(EXTRACTED MATERIAL begins)

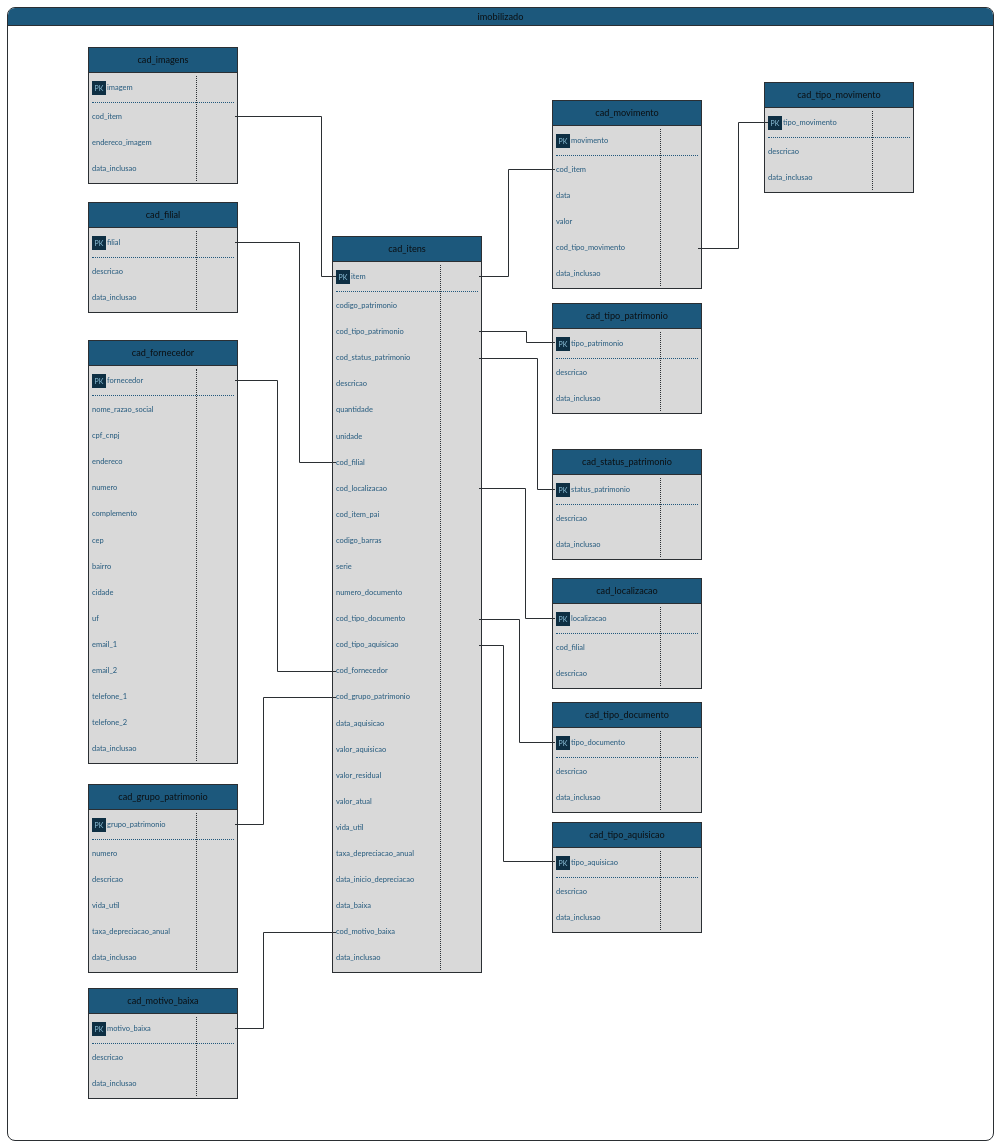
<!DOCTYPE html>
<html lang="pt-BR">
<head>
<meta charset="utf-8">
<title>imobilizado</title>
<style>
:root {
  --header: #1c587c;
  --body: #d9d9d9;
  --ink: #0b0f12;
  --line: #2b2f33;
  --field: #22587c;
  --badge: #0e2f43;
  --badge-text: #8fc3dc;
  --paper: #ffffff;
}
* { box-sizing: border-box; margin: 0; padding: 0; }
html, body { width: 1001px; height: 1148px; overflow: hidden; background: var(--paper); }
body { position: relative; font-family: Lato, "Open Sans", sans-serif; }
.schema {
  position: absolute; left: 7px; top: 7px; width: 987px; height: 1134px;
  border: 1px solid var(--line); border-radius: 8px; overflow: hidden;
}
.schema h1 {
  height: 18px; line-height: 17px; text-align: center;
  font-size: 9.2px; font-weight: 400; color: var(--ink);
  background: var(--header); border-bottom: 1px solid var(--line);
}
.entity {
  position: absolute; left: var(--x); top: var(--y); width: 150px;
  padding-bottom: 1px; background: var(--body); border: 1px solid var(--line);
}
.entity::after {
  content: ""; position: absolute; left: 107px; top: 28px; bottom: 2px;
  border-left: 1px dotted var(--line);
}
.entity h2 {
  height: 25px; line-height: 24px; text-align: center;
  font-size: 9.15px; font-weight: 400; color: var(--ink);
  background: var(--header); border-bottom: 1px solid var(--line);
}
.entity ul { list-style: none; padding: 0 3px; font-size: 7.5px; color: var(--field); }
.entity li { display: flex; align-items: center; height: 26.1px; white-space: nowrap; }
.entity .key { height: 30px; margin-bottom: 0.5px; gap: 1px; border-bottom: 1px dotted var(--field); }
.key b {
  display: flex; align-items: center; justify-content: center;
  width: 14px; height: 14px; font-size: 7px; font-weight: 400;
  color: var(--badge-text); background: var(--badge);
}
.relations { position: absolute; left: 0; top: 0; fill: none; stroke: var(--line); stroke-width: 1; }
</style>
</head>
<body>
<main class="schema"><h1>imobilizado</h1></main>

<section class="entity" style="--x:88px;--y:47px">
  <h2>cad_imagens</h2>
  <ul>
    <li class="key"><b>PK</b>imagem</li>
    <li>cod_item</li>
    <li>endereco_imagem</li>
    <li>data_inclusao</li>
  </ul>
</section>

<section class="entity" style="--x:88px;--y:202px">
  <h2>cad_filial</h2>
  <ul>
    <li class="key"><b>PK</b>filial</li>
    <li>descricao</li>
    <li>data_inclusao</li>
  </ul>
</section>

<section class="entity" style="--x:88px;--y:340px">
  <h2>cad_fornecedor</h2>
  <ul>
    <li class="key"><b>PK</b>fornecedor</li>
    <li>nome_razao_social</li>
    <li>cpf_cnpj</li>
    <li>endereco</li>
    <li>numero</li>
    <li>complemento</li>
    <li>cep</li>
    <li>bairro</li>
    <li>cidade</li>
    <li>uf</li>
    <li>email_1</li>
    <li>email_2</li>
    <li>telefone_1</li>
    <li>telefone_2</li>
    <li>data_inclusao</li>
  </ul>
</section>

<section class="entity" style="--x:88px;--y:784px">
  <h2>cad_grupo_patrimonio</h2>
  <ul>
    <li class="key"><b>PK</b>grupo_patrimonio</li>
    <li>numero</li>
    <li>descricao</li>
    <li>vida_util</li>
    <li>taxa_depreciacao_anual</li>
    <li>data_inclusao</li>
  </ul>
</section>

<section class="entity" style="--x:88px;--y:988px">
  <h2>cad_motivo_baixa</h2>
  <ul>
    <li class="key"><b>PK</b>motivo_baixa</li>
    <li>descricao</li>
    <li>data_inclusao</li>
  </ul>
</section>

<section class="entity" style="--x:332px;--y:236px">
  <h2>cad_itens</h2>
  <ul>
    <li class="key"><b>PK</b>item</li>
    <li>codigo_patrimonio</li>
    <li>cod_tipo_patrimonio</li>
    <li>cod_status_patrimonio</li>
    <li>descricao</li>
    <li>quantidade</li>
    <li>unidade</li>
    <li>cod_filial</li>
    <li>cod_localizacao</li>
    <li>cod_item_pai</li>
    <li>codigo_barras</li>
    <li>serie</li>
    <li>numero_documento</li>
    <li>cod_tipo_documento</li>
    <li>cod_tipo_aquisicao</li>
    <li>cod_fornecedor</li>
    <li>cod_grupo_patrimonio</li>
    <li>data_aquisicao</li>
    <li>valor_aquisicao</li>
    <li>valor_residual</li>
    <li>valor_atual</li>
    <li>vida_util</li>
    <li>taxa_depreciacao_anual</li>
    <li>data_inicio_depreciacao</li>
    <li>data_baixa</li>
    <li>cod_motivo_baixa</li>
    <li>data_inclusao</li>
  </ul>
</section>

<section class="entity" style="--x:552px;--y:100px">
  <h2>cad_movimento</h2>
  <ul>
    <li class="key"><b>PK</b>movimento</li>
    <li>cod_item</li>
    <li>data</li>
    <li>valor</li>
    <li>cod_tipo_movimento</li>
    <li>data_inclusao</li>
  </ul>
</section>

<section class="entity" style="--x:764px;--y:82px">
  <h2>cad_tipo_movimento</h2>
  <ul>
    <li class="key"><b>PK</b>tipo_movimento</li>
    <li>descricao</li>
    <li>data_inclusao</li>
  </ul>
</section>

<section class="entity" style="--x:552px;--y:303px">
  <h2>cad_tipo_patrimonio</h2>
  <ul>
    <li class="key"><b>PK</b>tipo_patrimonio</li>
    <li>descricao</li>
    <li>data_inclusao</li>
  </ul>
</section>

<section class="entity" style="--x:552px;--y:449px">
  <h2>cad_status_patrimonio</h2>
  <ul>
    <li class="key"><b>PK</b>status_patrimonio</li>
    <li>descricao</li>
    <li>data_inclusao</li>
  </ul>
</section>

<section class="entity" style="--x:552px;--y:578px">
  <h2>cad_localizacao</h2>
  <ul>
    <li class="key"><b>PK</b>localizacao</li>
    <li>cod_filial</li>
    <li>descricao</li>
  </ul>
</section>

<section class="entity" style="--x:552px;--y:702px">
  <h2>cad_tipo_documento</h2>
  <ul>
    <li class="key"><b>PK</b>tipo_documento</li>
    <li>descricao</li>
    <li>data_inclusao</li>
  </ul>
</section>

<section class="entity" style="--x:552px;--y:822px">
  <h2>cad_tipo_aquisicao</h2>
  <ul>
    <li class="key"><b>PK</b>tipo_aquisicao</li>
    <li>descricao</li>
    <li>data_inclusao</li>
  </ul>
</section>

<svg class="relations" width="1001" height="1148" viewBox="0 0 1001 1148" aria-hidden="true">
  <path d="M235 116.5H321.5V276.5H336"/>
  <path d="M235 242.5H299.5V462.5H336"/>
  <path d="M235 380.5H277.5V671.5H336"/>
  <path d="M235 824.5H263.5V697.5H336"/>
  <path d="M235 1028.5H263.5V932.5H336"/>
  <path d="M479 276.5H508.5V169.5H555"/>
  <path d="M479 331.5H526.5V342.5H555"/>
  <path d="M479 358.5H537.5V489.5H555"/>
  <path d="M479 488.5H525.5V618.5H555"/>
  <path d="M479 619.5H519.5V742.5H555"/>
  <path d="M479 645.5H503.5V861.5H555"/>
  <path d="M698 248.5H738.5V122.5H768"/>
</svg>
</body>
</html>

(EXTRACTED MATERIAL ends)
(EXTRACTED MATERIAL begins)

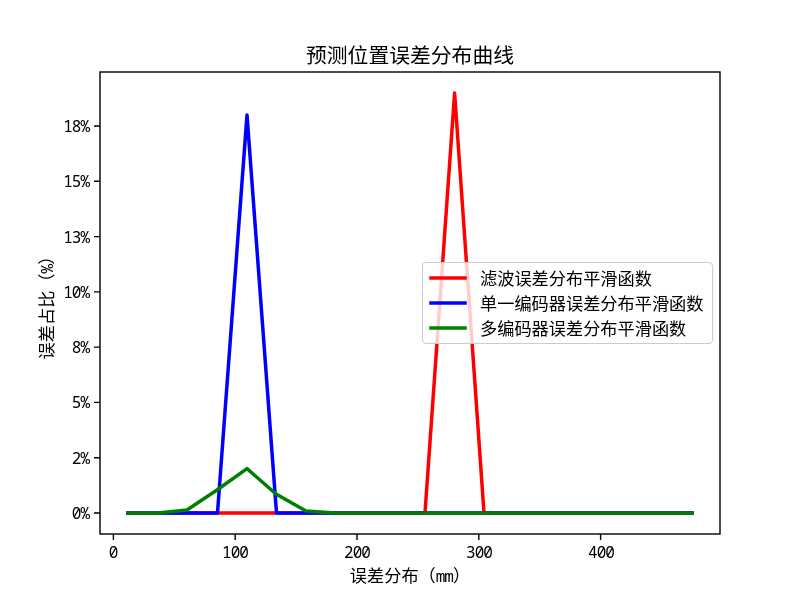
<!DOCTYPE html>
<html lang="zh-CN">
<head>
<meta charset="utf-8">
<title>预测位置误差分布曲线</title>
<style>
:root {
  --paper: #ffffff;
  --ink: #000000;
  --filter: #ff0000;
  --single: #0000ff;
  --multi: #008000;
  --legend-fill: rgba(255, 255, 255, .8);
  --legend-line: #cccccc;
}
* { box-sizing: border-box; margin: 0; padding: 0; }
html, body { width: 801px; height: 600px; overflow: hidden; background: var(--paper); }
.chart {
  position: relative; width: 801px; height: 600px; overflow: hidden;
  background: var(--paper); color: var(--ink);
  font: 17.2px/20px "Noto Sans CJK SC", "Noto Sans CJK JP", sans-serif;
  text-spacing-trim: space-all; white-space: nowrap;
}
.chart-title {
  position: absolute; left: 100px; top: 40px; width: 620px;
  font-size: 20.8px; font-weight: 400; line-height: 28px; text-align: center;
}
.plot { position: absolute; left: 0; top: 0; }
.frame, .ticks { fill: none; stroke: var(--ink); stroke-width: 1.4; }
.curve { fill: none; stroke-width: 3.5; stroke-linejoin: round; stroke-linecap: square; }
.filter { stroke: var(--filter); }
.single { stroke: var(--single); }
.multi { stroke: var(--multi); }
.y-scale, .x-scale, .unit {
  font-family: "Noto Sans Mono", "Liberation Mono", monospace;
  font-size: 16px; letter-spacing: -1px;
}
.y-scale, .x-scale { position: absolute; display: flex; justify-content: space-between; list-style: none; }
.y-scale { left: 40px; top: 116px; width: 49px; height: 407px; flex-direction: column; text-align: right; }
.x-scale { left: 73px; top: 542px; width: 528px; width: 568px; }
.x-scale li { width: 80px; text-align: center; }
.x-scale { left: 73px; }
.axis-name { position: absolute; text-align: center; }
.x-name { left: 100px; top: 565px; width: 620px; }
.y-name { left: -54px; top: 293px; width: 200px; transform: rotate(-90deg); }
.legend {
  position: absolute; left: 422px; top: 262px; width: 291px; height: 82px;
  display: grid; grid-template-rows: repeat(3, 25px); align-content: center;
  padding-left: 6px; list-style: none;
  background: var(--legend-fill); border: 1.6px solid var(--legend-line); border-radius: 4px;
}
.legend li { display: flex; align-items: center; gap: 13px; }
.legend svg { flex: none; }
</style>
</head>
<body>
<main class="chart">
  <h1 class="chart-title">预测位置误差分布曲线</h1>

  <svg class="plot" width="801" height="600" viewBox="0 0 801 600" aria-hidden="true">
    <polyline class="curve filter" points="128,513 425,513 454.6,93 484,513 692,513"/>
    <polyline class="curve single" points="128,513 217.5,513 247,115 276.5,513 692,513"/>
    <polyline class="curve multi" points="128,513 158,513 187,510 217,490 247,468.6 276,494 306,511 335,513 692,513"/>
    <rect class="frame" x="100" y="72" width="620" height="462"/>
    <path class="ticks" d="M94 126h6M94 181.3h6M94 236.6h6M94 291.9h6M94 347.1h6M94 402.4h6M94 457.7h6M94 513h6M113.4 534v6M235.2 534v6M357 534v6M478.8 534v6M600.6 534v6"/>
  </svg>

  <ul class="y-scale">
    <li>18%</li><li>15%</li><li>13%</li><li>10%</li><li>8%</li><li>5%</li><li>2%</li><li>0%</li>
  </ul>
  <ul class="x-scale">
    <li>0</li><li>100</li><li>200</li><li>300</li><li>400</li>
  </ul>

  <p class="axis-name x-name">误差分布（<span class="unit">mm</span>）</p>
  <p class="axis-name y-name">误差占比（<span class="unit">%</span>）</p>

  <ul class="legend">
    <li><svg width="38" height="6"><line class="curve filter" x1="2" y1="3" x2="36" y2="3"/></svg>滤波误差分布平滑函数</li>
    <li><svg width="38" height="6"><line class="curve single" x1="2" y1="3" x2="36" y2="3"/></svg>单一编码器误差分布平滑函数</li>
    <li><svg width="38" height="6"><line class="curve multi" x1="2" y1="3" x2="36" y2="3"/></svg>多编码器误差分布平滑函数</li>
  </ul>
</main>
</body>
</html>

(EXTRACTED MATERIAL ends)

• **WORK REQUEST**
Where a line above contains the string "list", copy that line.

• **YOUR RESPONSE**
.entity ul { list-style: none; padding: 0 3px; font-size: 7.5px; color: var(--field); }
.y-scale, .x-scale { position: absolute; display: flex; justify-content: space-between; list-style: none; }
  padding-left: 6px; list-style: none;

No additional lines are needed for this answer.